-- Given records follows --
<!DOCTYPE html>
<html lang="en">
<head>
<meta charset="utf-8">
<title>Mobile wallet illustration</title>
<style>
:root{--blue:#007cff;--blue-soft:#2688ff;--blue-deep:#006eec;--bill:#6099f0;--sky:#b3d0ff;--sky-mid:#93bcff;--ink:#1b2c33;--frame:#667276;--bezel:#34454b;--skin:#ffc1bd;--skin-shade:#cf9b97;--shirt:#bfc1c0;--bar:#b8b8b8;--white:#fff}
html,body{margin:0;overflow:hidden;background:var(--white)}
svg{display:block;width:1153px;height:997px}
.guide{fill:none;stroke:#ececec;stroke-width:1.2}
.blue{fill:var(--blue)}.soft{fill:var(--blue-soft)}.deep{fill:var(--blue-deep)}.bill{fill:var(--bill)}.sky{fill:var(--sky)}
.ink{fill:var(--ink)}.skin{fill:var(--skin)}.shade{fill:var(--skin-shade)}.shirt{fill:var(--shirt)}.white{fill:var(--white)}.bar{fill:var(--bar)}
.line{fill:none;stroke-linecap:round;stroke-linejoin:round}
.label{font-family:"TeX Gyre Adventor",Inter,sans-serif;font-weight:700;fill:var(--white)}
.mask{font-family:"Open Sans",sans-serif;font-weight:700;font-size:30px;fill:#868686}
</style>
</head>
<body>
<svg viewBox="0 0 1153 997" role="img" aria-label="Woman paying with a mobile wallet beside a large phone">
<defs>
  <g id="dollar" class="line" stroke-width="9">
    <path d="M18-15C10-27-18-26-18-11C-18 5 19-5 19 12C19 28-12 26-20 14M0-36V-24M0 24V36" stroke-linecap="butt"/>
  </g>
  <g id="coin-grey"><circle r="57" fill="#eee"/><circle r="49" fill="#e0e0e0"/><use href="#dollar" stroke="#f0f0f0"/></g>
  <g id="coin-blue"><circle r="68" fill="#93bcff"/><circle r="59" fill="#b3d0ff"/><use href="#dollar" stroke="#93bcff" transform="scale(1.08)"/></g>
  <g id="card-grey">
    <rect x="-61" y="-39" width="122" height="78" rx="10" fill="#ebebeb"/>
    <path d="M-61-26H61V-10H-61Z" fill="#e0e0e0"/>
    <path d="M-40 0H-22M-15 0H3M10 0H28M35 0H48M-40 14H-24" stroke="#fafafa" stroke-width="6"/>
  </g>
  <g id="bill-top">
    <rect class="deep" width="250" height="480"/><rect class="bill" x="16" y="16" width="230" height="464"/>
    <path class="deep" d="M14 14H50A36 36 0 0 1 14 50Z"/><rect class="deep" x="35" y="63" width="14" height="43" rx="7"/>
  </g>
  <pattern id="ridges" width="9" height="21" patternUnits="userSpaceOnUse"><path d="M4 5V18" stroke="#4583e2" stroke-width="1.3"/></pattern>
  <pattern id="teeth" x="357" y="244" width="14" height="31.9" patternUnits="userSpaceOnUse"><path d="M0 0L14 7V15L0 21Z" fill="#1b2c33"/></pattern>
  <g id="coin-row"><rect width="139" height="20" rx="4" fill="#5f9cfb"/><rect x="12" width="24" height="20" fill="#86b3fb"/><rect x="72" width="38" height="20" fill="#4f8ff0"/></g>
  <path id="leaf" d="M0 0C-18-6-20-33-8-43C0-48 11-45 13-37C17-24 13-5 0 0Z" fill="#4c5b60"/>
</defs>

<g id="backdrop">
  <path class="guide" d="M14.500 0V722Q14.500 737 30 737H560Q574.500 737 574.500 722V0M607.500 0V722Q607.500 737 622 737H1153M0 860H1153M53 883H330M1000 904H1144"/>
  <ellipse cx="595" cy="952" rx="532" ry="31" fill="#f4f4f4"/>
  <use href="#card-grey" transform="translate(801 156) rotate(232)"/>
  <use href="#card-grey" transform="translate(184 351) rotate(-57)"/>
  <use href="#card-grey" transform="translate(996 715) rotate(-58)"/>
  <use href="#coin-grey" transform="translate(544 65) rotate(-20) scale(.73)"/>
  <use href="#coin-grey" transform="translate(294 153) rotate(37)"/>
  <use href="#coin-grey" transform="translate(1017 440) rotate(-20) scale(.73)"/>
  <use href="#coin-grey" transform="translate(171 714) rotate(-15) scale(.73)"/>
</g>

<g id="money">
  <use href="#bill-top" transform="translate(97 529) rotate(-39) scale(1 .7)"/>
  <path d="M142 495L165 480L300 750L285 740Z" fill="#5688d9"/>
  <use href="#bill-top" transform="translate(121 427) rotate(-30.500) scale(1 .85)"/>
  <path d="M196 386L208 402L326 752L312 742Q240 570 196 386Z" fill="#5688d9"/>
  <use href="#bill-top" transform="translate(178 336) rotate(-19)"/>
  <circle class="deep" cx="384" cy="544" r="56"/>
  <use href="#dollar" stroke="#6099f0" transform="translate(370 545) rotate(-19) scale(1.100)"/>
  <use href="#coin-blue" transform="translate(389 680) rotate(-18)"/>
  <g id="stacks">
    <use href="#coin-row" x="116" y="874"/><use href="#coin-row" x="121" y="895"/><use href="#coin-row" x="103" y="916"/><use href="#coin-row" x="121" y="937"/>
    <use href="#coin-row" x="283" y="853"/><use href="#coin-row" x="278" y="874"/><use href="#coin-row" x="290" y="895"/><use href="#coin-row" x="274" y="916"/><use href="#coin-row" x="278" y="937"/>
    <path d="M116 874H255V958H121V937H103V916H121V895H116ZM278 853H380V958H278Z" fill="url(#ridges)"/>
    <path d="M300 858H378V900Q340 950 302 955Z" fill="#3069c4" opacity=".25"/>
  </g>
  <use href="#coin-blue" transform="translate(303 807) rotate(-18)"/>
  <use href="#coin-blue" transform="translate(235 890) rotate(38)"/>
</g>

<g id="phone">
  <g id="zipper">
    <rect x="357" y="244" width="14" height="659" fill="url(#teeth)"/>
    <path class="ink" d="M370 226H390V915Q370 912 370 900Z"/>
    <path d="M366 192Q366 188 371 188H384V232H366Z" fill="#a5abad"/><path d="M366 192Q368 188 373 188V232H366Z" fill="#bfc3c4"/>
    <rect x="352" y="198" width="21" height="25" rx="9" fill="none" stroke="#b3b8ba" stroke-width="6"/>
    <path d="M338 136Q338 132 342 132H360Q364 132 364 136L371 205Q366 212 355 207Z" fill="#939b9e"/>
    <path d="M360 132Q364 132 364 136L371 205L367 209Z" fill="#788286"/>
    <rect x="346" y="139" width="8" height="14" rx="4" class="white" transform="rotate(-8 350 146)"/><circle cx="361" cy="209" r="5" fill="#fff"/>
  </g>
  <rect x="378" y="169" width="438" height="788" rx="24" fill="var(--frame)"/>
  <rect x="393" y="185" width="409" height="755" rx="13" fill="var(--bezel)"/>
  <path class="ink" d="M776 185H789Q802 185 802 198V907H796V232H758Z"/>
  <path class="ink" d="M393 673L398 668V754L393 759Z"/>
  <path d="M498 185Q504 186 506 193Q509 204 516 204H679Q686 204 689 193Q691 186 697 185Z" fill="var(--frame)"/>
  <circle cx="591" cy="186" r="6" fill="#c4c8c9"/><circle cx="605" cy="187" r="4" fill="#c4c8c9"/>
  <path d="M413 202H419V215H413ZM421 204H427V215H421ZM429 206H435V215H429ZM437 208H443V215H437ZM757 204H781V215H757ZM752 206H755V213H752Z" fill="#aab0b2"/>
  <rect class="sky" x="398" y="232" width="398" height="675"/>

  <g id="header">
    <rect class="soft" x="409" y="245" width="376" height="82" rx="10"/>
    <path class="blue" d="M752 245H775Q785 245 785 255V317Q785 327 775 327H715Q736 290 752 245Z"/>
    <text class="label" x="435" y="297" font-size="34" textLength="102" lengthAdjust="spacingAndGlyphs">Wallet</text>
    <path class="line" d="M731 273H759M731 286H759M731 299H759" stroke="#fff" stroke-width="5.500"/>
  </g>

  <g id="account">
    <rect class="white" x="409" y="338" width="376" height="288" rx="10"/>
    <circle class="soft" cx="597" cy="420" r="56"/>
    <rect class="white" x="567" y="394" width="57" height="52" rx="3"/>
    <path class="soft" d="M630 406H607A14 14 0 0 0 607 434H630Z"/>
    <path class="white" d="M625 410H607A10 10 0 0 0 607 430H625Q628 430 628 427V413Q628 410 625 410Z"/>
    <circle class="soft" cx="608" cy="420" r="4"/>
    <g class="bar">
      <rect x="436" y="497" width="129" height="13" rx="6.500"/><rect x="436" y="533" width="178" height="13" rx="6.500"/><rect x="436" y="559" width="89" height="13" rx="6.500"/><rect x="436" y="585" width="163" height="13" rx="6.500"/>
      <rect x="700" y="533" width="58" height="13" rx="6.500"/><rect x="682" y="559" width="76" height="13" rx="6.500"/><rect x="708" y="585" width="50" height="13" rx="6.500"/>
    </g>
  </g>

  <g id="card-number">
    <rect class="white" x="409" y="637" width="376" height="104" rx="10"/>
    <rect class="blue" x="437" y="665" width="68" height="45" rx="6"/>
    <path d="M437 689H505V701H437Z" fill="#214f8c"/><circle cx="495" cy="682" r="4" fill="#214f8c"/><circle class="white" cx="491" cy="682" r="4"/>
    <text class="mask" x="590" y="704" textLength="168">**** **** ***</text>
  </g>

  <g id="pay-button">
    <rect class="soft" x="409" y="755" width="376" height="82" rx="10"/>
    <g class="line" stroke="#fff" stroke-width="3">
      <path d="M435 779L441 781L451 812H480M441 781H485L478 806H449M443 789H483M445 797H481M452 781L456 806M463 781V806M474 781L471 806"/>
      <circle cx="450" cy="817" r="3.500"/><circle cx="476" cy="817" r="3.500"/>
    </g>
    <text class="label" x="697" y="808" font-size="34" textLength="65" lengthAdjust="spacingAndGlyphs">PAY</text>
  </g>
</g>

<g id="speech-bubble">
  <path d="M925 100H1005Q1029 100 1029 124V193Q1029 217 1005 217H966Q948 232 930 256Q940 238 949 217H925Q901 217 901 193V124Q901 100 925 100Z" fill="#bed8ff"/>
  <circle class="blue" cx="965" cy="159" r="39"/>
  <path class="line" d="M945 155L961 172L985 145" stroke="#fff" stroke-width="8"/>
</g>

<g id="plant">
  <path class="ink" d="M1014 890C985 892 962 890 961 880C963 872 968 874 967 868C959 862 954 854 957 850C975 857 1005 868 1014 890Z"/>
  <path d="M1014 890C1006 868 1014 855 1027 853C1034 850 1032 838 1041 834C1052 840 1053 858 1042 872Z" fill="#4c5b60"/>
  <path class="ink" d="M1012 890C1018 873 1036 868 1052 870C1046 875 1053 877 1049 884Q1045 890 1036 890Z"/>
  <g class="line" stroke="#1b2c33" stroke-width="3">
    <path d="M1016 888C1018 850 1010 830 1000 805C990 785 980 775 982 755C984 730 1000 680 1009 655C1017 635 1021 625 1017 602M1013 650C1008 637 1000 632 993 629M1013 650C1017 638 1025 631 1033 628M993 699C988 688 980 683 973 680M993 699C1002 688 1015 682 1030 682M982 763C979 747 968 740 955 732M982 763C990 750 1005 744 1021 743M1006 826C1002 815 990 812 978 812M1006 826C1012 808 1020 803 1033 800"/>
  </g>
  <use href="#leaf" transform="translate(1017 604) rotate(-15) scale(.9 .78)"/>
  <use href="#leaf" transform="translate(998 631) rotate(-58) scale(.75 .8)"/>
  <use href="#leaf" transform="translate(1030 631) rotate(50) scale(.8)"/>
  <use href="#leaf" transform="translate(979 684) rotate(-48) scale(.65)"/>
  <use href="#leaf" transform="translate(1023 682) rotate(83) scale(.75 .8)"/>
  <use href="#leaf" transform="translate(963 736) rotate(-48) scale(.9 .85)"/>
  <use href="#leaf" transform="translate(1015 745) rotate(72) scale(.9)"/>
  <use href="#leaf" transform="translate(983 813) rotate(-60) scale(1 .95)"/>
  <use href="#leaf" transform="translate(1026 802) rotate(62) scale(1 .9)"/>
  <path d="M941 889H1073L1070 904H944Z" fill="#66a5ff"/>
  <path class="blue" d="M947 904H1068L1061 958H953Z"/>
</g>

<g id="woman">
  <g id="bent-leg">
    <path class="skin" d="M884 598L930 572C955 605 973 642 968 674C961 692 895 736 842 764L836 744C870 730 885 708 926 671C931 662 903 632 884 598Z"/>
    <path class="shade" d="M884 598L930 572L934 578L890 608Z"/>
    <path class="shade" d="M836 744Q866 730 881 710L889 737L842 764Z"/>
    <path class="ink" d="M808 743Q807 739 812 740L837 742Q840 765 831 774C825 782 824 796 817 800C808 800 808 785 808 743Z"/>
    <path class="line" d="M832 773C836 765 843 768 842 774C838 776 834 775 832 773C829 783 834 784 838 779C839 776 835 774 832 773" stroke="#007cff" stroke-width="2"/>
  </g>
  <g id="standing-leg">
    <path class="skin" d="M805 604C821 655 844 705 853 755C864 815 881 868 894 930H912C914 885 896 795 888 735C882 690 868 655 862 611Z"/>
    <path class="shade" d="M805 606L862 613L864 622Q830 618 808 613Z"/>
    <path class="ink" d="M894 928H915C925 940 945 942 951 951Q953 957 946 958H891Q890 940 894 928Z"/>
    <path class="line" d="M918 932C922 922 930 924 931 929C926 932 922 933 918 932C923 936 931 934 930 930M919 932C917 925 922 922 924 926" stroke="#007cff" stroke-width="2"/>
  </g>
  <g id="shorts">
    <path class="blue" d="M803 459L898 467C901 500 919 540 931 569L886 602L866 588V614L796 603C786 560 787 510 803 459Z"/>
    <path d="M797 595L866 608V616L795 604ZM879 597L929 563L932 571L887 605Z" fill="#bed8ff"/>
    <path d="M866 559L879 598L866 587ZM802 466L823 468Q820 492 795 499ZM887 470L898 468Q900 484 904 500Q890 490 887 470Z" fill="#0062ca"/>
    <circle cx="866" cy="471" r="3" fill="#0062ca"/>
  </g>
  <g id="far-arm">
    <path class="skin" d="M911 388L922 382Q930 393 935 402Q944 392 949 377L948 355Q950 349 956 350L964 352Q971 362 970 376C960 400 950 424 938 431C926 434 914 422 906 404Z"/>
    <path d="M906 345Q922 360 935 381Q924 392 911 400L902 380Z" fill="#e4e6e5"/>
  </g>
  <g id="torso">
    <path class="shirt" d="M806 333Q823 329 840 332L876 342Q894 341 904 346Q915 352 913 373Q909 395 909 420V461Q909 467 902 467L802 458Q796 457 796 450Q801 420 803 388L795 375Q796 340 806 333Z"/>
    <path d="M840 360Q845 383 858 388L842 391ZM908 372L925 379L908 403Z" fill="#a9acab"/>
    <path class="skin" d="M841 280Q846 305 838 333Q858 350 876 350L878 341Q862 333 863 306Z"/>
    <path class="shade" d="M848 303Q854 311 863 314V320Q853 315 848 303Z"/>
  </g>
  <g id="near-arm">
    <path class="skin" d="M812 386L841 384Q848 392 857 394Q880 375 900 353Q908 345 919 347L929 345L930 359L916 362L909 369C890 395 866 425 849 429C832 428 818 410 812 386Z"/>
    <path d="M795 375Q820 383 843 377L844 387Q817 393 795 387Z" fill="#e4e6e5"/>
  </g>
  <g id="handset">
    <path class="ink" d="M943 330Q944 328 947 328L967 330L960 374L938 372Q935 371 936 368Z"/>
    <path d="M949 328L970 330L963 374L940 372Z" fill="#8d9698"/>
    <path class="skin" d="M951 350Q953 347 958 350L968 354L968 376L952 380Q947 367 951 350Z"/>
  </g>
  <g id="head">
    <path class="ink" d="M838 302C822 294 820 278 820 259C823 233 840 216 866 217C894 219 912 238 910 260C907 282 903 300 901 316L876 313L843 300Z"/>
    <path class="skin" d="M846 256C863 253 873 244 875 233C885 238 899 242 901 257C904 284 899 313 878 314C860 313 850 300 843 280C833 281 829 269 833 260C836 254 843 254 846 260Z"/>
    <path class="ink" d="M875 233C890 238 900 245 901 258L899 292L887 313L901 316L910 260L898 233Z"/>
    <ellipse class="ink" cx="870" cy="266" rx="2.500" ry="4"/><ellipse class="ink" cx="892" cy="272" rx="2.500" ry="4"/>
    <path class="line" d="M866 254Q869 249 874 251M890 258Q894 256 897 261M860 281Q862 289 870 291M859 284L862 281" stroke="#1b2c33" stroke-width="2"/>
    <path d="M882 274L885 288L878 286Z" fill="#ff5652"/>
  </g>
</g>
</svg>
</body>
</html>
-- Given records concluded --
Problem requirements:
In the material above, tally every line with the string "textLength" in it, then give that number alone.

Problem solution:
3